------ Entries provided
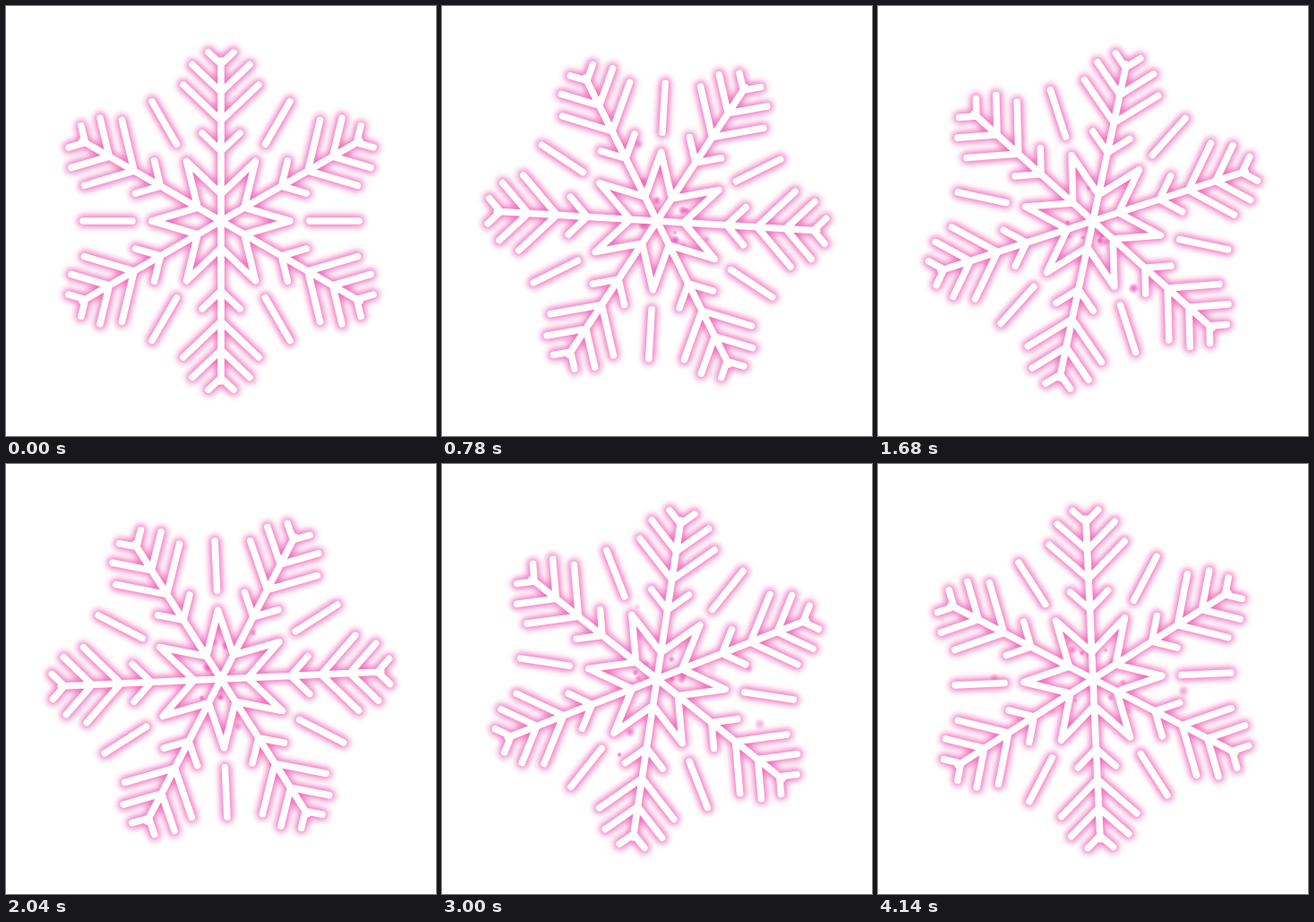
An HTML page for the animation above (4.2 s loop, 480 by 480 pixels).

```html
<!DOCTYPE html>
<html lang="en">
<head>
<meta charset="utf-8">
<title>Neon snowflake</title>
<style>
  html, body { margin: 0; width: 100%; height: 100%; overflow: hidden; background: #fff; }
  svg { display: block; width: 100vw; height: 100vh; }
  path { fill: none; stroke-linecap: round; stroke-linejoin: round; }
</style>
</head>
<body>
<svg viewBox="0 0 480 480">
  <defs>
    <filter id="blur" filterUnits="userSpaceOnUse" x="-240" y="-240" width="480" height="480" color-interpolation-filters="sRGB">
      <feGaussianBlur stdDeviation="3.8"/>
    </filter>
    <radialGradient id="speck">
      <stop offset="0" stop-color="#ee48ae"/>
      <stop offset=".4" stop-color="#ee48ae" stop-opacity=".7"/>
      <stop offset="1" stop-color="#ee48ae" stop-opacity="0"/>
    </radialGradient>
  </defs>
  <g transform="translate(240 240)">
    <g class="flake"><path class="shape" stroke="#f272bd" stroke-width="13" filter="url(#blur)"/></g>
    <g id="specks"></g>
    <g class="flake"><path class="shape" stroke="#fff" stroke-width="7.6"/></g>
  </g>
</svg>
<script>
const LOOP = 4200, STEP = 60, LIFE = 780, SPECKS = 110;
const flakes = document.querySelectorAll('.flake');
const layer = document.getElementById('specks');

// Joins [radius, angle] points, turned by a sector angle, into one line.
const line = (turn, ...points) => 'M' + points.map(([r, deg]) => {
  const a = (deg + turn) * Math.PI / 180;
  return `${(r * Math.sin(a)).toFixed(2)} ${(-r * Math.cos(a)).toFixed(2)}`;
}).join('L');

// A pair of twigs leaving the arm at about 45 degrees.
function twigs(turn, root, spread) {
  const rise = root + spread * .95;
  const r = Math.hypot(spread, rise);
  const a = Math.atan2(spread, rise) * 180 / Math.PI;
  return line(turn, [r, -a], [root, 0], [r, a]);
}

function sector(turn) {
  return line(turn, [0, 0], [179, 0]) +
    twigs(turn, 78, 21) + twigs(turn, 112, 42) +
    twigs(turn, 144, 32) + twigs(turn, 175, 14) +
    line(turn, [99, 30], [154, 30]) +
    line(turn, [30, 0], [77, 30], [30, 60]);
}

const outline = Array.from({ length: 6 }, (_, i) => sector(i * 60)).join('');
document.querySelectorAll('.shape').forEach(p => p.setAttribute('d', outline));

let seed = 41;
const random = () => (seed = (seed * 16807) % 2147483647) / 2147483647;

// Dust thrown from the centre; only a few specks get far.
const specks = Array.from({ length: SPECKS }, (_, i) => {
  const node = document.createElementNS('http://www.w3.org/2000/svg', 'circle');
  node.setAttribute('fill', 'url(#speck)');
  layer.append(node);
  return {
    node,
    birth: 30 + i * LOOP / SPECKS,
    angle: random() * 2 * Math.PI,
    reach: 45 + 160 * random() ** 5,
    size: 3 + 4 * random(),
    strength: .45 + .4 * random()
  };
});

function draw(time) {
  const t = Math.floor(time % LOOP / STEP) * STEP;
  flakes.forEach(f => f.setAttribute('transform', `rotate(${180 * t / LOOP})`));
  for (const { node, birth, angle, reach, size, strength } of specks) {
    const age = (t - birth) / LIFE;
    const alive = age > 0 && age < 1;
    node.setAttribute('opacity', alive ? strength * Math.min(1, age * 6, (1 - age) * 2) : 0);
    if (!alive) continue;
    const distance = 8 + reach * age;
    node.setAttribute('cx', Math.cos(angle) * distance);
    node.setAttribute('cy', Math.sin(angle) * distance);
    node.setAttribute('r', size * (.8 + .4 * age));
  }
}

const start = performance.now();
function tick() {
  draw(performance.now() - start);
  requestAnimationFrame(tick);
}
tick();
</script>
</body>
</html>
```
------------
Pictures in the records above are to be left out of an otherwise exact copy.

An HTML page for the animation above (4.2 s loop, 480 by 480 pixels).

```html
<!DOCTYPE html>
<html lang="en">
<head>
<meta charset="utf-8">
<title>Neon snowflake</title>
<style>
  html, body { margin: 0; width: 100%; height: 100%; overflow: hidden; background: #fff; }
  svg { display: block; width: 100vw; height: 100vh; }
  path { fill: none; stroke-linecap: round; stroke-linejoin: round; }
</style>
</head>
<body>
<svg viewBox="0 0 480 480">
  <defs>
    <filter id="blur" filterUnits="userSpaceOnUse" x="-240" y="-240" width="480" height="480" color-interpolation-filters="sRGB">
      <feGaussianBlur stdDeviation="3.8"/>
    </filter>
    <radialGradient id="speck">
      <stop offset="0" stop-color="#ee48ae"/>
      <stop offset=".4" stop-color="#ee48ae" stop-opacity=".7"/>
      <stop offset="1" stop-color="#ee48ae" stop-opacity="0"/>
    </radialGradient>
  </defs>
  <g transform="translate(240 240)">
    <g class="flake"><path class="shape" stroke="#f272bd" stroke-width="13" filter="url(#blur)"/></g>
    <g id="specks"></g>
    <g class="flake"><path class="shape" stroke="#fff" stroke-width="7.6"/></g>
  </g>
</svg>
<script>
const LOOP = 4200, STEP = 60, LIFE = 780, SPECKS = 110;
const flakes = document.querySelectorAll('.flake');
const layer = document.getElementById('specks');

// Joins [radius, angle] points, turned by a sector angle, into one line.
const line = (turn, ...points) => 'M' + points.map(([r, deg]) => {
  const a = (deg + turn) * Math.PI / 180;
  return `${(r * Math.sin(a)).toFixed(2)} ${(-r * Math.cos(a)).toFixed(2)}`;
}).join('L');

// A pair of twigs leaving the arm at about 45 degrees.
function twigs(turn, root, spread) {
  const rise = root + spread * .95;
  const r = Math.hypot(spread, rise);
  const a = Math.atan2(spread, rise) * 180 / Math.PI;
  return line(turn, [r, -a], [root, 0], [r, a]);
}

function sector(turn) {
  return line(turn, [0, 0], [179, 0]) +
    twigs(turn, 78, 21) + twigs(turn, 112, 42) +
    twigs(turn, 144, 32) + twigs(turn, 175, 14) +
    line(turn, [99, 30], [154, 30]) +
    line(turn, [30, 0], [77, 30], [30, 60]);
}

const outline = Array.from({ length: 6 }, (_, i) => sector(i * 60)).join('');
document.querySelectorAll('.shape').forEach(p => p.setAttribute('d', outline));

let seed = 41;
const random = () => (seed = (seed * 16807) % 2147483647) / 2147483647;

// Dust thrown from the centre; only a few specks get far.
const specks = Array.from({ length: SPECKS }, (_, i) => {
  const node = document.createElementNS('http://www.w3.org/2000/svg', 'circle');
  node.setAttribute('fill', 'url(#speck)');
  layer.append(node);
  return {
    node,
    birth: 30 + i * LOOP / SPECKS,
    angle: random() * 2 * Math.PI,
    reach: 45 + 160 * random() ** 5,
    size: 3 + 4 * random(),
    strength: .45 + .4 * random()
  };
});

function draw(time) {
  const t = Math.floor(time % LOOP / STEP) * STEP;
  flakes.forEach(f => f.setAttribute('transform', `rotate(${180 * t / LOOP})`));
  for (const { node, birth, angle, reach, size, strength } of specks) {
    const age = (t - birth) / LIFE;
    const alive = age > 0 && age < 1;
    node.setAttribute('opacity', alive ? strength * Math.min(1, age * 6, (1 - age) * 2) : 0);
    if (!alive) continue;
    const distance = 8 + reach * age;
    node.setAttribute('cx', Math.cos(angle) * distance);
    node.setAttribute('cy', Math.sin(angle) * distance);
    node.setAttribute('r', size * (.8 + .4 * age));
  }
}

const start = performance.now();
function tick() {
  draw(performance.now() - start);
  requestAnimationFrame(tick);
}
tick();
</script>
</body>
</html>
```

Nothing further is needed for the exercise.